That's because Sebring is generally used by the biggest teams as a tune-up for June's 24 Hours of Le Mans. The Floridian race might only be half as long, but the sheer brutality of the racing surface makes it a great test of a racer's durability, hence why it's a popular stop on the way to France.
As it turns out, it was the track's roughness that was the reason Nissan decided to piggyback on one of Audi's tests at the south Florida circuit, Autosport reports. But an issue "to do with the engine mounting" on the front-engined GT-R LM racer sidelined the team.
"It was actually a very minor thing, but we just don't have a spare here," Technical Director Ben Bowlby told Autosport. "We've spent a lot of time at Austin, which is very smooth, so we wanted to come to a particularly harsh environment like Sebring."
While it seems rather silly to test somewhere in an attempt to "accelerate the durability cycle" without packing a full complement of spares, the rough surface of Sebring has a tendency to wreak havoc with even the most reliable of parts.
Nissan did manage to run a total of 68 laps over the course of two days, with drivers Marc Gene and Olivier Pla at the wheel.
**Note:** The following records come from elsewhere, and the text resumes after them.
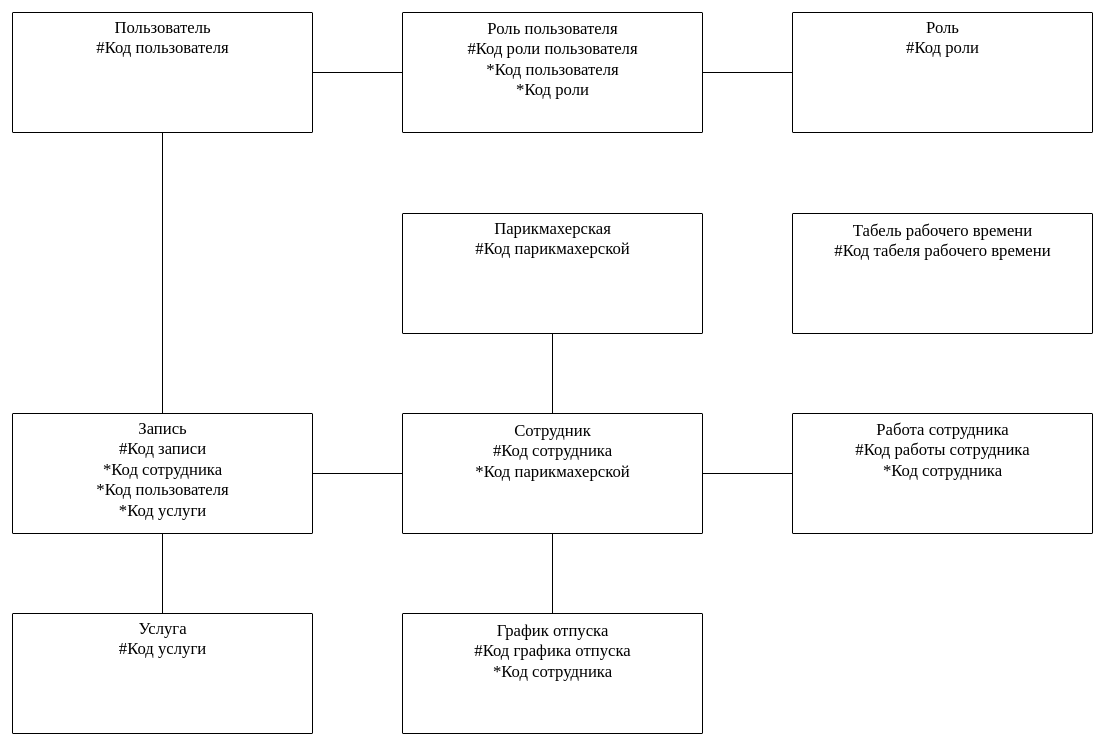
<!DOCTYPE html>
<html lang="ru">
<head>
<meta charset="utf-8">
<title>Схема сущностей парикмахерской</title>
<style>
:root { --paper: #fff; --ink: #000; }
* { box-sizing: border-box; margin: 0; padding: 0; }
html, body { width: 1105px; height: 746px; overflow: hidden; background: var(--paper); }
.diagram {
  position: relative;
  width: 1105px; height: 746px;
  padding: 12px;
  display: grid;
  grid-template-columns: repeat(3, 301px);
  grid-template-rows: 122px repeat(3, 121px);
  gap: 79px 89px;
  align-items: start;
  align-content: start;
  color: var(--ink);
  font: 16.7px/20.4px "Liberation Serif", "Times New Roman", serif;
  text-align: center;
}
.links { position: absolute; left: 0; top: 0; stroke: var(--ink); stroke-width: 1; }
.entity {
  height: 121px;
  padding-top: 5px;
  border: 1px solid var(--ink);
  border-radius: 1px;
  white-space: nowrap;
}
.entity.low { padding-top: 6px; }
.entity.lower { padding-top: 7px; }
.entity h2 { font: inherit; }
.entity ul { list-style: none; }
.col-1 { grid-column: 1; }
.col-2 { grid-column: 2; }
.col-3 { grid-column: 3; }
</style>
</head>
<body>
<main class="diagram">
  <svg class="links" width="1105" height="746" viewBox="0 0 1105 746" aria-hidden="true">
    <line x1="313" y1="72.5" x2="402" y2="72.5"/>
    <line x1="703" y1="72.5" x2="792" y2="72.5"/>
    <line x1="162.5" y1="133" x2="162.5" y2="413"/>
    <line x1="552.5" y1="334" x2="552.5" y2="413"/>
    <line x1="313" y1="473.5" x2="402" y2="473.5"/>
    <line x1="703" y1="473.5" x2="792" y2="473.5"/>
    <line x1="162.5" y1="534" x2="162.5" y2="613"/>
    <line x1="552.5" y1="534" x2="552.5" y2="613"/>
  </svg>

  <section class="entity col-1">
    <h2>Пользователь</h2>
    <ul><li>#Код пользователя</li></ul>
  </section>
  <section class="entity low col-2">
    <h2>Роль пользователя</h2>
    <ul><li>#Код роли пользователя</li><li>*Код пользователя</li><li>*Код роли</li></ul>
  </section>
  <section class="entity col-3">
    <h2>Роль</h2>
    <ul><li>#Код роли</li></ul>
  </section>

  <section class="entity col-2">
    <h2>Парикмахерская</h2>
    <ul><li>#Код парикмахерской</li></ul>
  </section>
  <section class="entity lower col-3">
    <h2>Табель рабочего времени</h2>
    <ul><li>#Код табеля рабочего времени</li></ul>
  </section>

  <section class="entity col-1">
    <h2>Запись</h2>
    <ul><li>#Код записи</li><li>*Код сотрудника</li><li>*Код пользователя</li><li>*Код услуги</li></ul>
  </section>
  <section class="entity lower col-2">
    <h2>Сотрудник</h2>
    <ul><li>#Код сотрудника</li><li>*Код парикмахерской</li></ul>
  </section>
  <section class="entity low col-3">
    <h2>Работа сотрудника</h2>
    <ul><li>#Код работы сотрудника</li><li>*Код сотрудника</li></ul>
  </section>

  <section class="entity col-1">
    <h2>Услуга</h2>
    <ul><li>#Код услуги</li></ul>
  </section>
  <section class="entity lower col-2">
    <h2>График отпуска</h2>
    <ul><li>#Код графика отпуска</li><li>*Код сотрудника</li></ul>
  </section>
</main>
</body>
</html>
At present, Nissan won't be running the GT-R LM in the actual 12 Hours of Sebring – it's first race outing will instead be at the 6 Hours of Silverstone, running next month.